| What the task asks |
Find and copy each line in the material below where the string "radius" occurs.

| Records shown |
■ ■ ■ ■

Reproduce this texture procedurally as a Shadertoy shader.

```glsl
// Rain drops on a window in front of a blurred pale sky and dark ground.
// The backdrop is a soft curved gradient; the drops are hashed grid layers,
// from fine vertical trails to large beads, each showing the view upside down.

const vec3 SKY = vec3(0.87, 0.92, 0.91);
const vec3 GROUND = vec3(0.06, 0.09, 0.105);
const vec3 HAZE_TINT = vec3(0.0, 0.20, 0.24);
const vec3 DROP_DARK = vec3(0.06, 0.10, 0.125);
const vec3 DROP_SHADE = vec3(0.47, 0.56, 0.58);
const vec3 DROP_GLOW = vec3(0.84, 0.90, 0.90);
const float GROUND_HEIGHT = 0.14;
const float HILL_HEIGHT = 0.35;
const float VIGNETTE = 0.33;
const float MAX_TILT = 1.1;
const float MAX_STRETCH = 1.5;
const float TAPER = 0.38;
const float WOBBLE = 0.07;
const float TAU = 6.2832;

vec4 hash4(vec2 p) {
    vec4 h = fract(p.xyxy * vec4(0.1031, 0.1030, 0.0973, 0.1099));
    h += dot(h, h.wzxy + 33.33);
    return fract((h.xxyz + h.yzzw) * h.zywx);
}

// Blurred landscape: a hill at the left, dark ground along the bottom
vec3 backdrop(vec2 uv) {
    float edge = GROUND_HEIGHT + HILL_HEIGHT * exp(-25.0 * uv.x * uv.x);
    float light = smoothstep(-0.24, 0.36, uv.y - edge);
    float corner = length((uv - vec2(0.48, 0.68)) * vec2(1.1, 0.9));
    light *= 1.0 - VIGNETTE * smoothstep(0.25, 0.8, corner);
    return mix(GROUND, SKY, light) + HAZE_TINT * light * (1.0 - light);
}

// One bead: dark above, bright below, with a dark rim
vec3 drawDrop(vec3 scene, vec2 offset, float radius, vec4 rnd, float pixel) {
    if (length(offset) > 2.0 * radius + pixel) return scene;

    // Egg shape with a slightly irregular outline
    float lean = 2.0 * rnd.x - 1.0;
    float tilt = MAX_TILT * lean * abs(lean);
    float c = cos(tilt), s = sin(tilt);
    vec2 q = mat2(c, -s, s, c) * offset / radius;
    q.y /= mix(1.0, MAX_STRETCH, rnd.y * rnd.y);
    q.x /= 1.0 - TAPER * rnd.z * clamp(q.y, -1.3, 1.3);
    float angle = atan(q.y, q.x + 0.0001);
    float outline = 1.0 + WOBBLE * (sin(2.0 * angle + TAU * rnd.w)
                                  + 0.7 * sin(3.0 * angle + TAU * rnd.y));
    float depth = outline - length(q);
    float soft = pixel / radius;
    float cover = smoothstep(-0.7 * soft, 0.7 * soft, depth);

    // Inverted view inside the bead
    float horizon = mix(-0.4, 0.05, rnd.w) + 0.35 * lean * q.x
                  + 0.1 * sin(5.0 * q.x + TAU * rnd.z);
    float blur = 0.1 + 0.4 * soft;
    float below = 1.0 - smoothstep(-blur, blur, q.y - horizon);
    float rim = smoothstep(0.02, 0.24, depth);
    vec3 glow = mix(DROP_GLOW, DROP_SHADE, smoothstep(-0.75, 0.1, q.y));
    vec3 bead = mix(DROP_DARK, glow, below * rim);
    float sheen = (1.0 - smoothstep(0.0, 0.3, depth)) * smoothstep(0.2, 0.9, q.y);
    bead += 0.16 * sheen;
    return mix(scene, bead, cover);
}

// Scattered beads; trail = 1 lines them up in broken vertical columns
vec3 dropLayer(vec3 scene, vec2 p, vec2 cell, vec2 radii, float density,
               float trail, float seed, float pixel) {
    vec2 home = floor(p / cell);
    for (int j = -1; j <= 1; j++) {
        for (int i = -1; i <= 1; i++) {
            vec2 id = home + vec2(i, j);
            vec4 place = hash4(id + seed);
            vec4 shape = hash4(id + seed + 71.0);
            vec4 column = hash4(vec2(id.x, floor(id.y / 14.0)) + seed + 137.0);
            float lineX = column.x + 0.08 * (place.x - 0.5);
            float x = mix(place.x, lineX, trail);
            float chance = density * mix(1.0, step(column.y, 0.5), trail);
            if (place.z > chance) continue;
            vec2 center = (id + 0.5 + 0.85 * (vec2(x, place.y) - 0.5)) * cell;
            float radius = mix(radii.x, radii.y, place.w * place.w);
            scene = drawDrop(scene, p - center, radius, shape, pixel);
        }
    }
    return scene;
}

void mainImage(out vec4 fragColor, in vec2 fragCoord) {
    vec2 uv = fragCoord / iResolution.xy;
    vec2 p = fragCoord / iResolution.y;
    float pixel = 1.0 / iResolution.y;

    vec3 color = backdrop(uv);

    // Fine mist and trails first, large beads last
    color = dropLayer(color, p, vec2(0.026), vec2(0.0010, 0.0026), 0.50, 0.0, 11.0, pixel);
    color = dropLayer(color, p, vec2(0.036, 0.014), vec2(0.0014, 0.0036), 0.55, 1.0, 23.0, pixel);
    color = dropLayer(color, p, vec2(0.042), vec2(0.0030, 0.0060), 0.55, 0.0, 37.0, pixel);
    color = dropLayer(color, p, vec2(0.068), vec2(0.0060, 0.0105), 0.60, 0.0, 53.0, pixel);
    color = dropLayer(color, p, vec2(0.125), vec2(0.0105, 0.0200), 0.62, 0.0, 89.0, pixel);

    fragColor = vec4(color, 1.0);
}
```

■ ■ ■ ■

| Output for this exercise |
vec3 drawDrop(vec3 scene, vec2 offset, float radius, vec4 rnd, float pixel) {
    if (length(offset) > 2.0 * radius + pixel) return scene;
    vec2 q = mat2(c, -s, s, c) * offset / radius;
    float soft = pixel / radius;
            float radius = mix(radii.x, radii.y, place.w * place.w);
            scene = drawDrop(scene, p - center, radius, shape, pixel);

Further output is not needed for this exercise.